* [Assigned task] Return each line of the data that follows exactly as it reads.

* [Data provided]
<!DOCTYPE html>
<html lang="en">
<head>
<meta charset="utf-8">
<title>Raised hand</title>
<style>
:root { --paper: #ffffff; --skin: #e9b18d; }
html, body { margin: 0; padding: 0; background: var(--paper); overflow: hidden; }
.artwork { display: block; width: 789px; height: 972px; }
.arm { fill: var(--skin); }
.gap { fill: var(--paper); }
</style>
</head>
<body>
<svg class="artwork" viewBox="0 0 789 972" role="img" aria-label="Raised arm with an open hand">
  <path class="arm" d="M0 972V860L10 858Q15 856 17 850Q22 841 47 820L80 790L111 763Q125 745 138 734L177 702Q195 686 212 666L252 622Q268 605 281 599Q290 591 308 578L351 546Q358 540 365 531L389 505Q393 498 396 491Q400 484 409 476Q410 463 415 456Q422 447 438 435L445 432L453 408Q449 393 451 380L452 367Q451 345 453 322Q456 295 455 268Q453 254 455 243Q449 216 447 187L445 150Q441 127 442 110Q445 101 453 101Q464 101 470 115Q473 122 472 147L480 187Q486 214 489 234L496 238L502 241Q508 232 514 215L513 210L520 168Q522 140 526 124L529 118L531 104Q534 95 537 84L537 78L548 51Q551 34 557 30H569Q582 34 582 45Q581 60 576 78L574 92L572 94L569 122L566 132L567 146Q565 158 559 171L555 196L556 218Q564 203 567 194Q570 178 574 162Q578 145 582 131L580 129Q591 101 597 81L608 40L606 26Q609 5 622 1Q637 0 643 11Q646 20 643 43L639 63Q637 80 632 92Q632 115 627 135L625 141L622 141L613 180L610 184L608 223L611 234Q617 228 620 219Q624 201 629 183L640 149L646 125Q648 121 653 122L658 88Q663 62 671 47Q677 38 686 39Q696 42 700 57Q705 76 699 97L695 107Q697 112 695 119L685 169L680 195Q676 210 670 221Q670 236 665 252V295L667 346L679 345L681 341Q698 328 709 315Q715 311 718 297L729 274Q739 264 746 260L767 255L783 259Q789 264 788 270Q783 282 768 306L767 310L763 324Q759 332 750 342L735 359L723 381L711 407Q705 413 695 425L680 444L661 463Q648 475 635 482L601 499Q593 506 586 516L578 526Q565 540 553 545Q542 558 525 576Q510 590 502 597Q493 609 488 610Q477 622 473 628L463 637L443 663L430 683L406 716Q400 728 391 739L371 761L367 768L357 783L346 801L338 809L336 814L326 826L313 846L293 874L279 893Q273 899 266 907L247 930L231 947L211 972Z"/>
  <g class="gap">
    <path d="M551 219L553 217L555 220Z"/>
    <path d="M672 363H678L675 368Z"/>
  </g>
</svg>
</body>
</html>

* [Exercise answer]
<!DOCTYPE html>
<html lang="en">
<head>
<meta charset="utf-8">
<title>Raised hand</title>
<style>
:root { --paper: #ffffff; --skin: #e9b18d; }
html, body { margin: 0; padding: 0; background: var(--paper); overflow: hidden; }
.artwork { display: block; width: 789px; height: 972px; }
.arm { fill: var(--skin); }
.gap { fill: var(--paper); }
</style>
</head>
<body>
<svg class="artwork" viewBox="0 0 789 972" role="img" aria-label="Raised arm with an open hand">
  <path class="arm" d="M0 972V860L10 858Q15 856 17 850Q22 841 47 820L80 790L111 763Q125 745 138 734L177 702Q195 686 212 666L252 622Q268 605 281 599Q290 591 308 578L351 546Q358 540 365 531L389 505Q393 498 396 491Q400 484 409 476Q410 463 415 456Q422 447 438 435L445 432L453 408Q449 393 451 380L452 367Q451 345 453 322Q456 295 455 268Q453 254 455 243Q449 216 447 187L445 150Q441 127 442 110Q445 101 453 101Q464 101 470 115Q473 122 472 147L480 187Q486 214 489 234L496 238L502 241Q508 232 514 215L513 210L520 168Q522 140 526 124L529 118L531 104Q534 95 537 84L537 78L548 51Q551 34 557 30H569Q582 34 582 45Q581 60 576 78L574 92L572 94L569 122L566 132L567 146Q565 158 559 171L555 196L556 218Q564 203 567 194Q570 178 574 162Q578 145 582 131L580 129Q591 101 597 81L608 40L606 26Q609 5 622 1Q637 0 643 11Q646 20 643 43L639 63Q637 80 632 92Q632 115 627 135L625 141L622 141L613 180L610 184L608 223L611 234Q617 228 620 219Q624 201 629 183L640 149L646 125Q648 121 653 122L658 88Q663 62 671 47Q677 38 686 39Q696 42 700 57Q705 76 699 97L695 107Q697 112 695 119L685 169L680 195Q676 210 670 221Q670 236 665 252V295L667 346L679 345L681 341Q698 328 709 315Q715 311 718 297L729 274Q739 264 746 260L767 255L783 259Q789 264 788 270Q783 282 768 306L767 310L763 324Q759 332 750 342L735 359L723 381L711 407Q705 413 695 425L680 444L661 463Q648 475 635 482L601 499Q593 506 586 516L578 526Q565 540 553 545Q542 558 525 576Q510 590 502 597Q493 609 488 610Q477 622 473 628L463 637L443 663L430 683L406 716Q400 728 391 739L371 761L367 768L357 783L346 801L338 809L336 814L326 826L313 846L293 874L279 893Q273 899 266 907L247 930L231 947L211 972Z"/>
  <g class="gap">
    <path d="M551 219L553 217L555 220Z"/>
    <path d="M672 363H678L675 368Z"/>
  </g>
</svg>
</body>
</html>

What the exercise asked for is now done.